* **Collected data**
BEGIN

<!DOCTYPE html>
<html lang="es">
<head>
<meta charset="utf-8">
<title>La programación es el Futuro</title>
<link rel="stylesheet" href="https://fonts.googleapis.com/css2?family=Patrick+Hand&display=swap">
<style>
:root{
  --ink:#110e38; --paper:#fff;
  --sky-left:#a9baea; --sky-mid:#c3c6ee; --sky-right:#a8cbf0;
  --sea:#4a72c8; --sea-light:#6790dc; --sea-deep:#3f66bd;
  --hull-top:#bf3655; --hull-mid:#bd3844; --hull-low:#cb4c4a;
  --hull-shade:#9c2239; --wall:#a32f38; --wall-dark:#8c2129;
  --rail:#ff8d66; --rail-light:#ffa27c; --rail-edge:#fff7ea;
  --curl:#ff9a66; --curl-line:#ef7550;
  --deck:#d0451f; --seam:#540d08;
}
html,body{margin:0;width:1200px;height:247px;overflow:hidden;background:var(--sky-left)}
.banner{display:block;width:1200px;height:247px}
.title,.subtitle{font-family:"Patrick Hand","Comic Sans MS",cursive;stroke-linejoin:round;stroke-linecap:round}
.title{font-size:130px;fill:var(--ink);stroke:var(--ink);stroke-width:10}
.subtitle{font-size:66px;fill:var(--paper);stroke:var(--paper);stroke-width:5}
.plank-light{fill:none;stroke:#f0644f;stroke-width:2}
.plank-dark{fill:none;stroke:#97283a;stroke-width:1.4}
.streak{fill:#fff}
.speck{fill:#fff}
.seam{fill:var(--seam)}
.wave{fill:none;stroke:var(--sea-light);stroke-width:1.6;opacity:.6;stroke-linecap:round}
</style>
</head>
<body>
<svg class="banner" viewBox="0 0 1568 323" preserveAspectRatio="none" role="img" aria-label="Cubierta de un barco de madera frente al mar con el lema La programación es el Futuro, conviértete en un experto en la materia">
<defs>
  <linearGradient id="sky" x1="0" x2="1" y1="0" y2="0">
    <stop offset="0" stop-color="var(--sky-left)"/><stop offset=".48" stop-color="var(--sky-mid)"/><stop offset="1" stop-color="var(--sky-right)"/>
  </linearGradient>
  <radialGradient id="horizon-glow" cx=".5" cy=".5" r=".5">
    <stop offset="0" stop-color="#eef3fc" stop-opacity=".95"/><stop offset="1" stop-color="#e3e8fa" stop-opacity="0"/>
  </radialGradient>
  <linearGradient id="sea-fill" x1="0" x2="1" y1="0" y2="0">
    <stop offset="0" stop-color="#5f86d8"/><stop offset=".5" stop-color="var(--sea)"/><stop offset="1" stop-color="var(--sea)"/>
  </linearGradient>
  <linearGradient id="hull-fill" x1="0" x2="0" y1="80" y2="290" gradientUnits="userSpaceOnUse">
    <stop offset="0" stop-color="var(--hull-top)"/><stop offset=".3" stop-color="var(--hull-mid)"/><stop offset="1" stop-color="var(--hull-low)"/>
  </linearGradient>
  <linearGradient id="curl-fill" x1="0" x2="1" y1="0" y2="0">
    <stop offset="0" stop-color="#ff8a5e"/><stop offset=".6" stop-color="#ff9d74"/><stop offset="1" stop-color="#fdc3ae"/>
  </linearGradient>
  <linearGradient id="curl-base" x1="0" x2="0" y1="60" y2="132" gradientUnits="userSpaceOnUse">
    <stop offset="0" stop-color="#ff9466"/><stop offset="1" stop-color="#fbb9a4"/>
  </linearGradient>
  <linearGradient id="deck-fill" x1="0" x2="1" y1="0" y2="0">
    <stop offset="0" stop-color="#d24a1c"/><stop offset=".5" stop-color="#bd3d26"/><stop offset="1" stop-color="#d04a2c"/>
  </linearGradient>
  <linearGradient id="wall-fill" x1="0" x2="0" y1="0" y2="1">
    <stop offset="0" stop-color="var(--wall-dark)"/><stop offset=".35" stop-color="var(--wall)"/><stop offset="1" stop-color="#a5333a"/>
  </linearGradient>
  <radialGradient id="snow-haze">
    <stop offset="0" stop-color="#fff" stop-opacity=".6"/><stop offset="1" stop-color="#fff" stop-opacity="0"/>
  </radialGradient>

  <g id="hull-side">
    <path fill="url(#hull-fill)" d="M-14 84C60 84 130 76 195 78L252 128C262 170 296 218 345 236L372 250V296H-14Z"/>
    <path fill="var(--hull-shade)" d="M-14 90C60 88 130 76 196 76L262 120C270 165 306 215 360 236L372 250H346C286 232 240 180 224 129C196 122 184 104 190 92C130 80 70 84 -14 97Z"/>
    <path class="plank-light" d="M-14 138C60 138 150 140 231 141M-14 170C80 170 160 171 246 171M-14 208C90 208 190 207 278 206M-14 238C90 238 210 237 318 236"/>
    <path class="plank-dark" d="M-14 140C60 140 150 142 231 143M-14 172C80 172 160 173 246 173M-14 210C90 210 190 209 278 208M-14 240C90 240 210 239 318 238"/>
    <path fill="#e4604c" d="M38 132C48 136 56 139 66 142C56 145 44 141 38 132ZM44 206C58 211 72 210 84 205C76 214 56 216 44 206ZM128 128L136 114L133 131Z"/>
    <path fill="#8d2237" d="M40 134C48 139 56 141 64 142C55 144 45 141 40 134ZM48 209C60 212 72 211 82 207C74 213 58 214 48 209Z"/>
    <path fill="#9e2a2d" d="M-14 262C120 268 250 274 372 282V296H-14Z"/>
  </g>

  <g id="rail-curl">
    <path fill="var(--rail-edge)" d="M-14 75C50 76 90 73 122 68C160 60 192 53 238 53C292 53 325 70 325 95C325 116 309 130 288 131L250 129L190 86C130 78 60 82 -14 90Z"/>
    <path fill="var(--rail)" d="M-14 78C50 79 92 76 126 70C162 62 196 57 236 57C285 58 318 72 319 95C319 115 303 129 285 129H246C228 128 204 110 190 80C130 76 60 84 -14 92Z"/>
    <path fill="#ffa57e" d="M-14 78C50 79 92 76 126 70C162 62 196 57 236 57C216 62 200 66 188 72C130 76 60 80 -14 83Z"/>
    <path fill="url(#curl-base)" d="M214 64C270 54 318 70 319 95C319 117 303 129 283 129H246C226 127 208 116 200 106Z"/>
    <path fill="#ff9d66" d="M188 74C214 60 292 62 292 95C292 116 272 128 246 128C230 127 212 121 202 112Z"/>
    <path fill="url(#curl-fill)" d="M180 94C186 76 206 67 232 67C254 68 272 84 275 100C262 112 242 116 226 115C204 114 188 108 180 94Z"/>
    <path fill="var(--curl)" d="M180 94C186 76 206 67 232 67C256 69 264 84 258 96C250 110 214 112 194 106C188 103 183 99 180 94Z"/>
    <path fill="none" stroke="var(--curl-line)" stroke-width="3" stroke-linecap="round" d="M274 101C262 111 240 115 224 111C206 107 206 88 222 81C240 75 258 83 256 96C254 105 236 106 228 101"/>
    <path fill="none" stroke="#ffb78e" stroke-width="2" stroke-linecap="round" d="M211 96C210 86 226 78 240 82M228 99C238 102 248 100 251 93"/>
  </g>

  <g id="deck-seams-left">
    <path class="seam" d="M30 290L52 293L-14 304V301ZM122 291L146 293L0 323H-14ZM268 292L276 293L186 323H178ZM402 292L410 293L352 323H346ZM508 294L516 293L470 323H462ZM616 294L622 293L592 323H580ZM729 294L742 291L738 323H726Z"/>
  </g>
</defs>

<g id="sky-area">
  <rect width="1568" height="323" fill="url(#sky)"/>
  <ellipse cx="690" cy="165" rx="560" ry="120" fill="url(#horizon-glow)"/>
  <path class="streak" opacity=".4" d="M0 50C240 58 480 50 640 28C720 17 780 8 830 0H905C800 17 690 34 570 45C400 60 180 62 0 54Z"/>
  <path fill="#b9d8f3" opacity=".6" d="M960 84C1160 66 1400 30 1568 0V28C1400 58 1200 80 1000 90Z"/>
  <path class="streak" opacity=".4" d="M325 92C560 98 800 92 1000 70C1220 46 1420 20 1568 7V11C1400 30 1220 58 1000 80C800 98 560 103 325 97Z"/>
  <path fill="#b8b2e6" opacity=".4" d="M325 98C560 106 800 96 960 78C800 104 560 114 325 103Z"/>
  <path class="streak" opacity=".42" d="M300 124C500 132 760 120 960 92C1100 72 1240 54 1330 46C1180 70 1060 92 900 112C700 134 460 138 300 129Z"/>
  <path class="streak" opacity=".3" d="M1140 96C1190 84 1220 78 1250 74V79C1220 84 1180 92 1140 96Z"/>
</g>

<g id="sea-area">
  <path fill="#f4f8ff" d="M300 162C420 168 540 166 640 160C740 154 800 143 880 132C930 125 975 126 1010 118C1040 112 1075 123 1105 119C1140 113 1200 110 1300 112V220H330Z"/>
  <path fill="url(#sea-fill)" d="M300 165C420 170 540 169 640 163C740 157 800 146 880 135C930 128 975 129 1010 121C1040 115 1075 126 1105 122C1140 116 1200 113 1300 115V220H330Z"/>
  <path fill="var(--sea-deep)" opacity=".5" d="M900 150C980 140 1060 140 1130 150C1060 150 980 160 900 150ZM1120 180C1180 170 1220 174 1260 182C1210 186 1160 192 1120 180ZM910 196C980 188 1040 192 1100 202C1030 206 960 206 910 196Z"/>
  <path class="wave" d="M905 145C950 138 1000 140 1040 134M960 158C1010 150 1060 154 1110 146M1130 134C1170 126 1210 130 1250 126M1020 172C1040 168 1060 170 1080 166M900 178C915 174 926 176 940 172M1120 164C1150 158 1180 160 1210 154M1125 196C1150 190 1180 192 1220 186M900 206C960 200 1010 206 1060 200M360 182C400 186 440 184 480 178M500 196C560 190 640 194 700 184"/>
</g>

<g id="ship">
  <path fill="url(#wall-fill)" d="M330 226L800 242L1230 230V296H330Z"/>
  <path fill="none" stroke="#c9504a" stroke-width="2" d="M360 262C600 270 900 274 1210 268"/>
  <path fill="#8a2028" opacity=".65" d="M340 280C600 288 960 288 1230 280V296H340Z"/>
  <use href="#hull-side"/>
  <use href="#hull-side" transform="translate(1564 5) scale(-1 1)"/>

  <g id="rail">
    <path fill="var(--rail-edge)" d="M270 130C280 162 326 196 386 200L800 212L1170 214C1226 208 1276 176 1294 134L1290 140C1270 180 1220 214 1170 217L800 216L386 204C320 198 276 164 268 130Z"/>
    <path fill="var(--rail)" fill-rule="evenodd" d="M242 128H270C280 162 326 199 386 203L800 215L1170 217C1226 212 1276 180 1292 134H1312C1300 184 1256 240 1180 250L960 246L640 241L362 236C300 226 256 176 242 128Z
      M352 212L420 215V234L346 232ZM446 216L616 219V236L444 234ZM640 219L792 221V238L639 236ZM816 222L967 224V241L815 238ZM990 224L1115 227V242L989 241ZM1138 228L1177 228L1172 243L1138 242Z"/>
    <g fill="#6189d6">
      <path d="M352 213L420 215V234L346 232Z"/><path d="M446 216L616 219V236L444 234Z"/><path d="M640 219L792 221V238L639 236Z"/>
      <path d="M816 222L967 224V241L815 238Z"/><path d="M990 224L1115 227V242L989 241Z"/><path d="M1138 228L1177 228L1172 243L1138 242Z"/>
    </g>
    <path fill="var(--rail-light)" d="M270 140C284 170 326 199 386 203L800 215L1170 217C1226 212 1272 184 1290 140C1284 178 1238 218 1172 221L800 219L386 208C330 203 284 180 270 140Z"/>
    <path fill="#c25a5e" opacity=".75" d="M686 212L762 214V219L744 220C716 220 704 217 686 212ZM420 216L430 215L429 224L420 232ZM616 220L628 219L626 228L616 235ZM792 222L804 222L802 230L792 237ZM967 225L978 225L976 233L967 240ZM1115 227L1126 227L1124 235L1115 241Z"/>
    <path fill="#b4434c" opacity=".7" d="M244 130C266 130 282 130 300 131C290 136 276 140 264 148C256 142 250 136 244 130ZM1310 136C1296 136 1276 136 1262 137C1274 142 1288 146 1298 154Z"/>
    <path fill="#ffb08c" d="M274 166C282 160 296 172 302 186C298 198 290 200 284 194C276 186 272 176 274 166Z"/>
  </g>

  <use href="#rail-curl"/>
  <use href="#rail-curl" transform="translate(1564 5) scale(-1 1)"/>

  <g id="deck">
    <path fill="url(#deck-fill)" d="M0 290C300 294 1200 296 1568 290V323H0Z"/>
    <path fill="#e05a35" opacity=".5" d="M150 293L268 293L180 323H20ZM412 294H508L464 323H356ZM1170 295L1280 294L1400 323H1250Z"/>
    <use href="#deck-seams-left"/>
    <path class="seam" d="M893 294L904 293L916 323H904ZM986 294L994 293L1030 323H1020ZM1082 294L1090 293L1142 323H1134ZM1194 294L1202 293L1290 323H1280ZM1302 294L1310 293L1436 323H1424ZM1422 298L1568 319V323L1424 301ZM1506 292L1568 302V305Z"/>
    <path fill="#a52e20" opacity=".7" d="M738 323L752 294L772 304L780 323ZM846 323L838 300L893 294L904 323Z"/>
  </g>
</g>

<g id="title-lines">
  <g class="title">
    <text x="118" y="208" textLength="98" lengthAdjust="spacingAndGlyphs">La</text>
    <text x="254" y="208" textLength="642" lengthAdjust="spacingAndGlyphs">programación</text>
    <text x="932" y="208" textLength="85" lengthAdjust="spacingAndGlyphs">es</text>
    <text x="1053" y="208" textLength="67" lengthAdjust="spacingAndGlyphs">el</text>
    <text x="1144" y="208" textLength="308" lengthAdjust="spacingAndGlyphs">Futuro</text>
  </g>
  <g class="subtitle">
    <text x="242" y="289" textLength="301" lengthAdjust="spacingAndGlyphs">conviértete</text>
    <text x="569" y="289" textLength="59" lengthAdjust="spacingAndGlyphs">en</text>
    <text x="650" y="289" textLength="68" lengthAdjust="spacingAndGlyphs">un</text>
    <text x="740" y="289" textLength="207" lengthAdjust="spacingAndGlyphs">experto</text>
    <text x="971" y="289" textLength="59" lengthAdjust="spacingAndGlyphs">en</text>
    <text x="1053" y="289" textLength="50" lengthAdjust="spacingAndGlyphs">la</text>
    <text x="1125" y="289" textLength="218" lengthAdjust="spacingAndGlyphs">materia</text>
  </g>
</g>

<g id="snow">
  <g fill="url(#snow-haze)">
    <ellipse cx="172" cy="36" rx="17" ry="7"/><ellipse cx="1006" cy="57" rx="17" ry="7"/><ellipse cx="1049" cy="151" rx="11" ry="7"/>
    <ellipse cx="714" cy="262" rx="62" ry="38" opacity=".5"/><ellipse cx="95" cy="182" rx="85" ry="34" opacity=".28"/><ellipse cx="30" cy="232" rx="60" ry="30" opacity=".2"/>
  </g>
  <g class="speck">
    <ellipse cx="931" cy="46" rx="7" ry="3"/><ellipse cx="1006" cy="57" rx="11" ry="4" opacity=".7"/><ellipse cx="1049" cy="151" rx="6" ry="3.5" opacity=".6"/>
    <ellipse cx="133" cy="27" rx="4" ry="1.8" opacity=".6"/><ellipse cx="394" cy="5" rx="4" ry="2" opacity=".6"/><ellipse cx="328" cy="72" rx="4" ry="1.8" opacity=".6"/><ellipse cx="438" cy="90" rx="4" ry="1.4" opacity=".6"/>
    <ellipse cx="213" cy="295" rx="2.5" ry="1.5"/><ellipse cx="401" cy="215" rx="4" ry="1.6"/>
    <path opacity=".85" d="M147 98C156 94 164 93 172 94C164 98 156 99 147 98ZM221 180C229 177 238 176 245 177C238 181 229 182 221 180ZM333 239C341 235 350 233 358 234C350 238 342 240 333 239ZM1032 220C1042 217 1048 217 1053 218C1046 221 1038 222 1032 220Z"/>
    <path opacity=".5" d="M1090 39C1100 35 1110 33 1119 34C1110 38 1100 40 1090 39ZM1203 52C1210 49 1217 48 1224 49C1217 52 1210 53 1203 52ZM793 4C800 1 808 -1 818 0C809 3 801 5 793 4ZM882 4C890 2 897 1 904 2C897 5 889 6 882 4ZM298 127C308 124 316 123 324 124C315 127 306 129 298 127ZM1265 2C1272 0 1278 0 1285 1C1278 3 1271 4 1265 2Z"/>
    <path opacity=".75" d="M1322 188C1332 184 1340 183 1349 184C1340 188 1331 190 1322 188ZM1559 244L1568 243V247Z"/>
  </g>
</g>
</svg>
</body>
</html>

END

* **What you should do**
Please output the exact lines of the records above, beginning with the first and stopping after the line that holds "--hull-shade:#9c2239; --wall:#a32f38; --wall-dark:#8c2129;", and nothing else.

* **Answer box**
<!DOCTYPE html>
<html lang="es">
<head>
<meta charset="utf-8">
<title>La programación es el Futuro</title>
<link rel="stylesheet" href="https://fonts.googleapis.com/css2?family=Patrick+Hand&display=swap">
<style>
:root{
  --ink:#110e38; --paper:#fff;
  --sky-left:#a9baea; --sky-mid:#c3c6ee; --sky-right:#a8cbf0;
  --sea:#4a72c8; --sea-light:#6790dc; --sea-deep:#3f66bd;
  --hull-top:#bf3655; --hull-mid:#bd3844; --hull-low:#cb4c4a;
  --hull-shade:#9c2239; --wall:#a32f38; --wall-dark:#8c2129;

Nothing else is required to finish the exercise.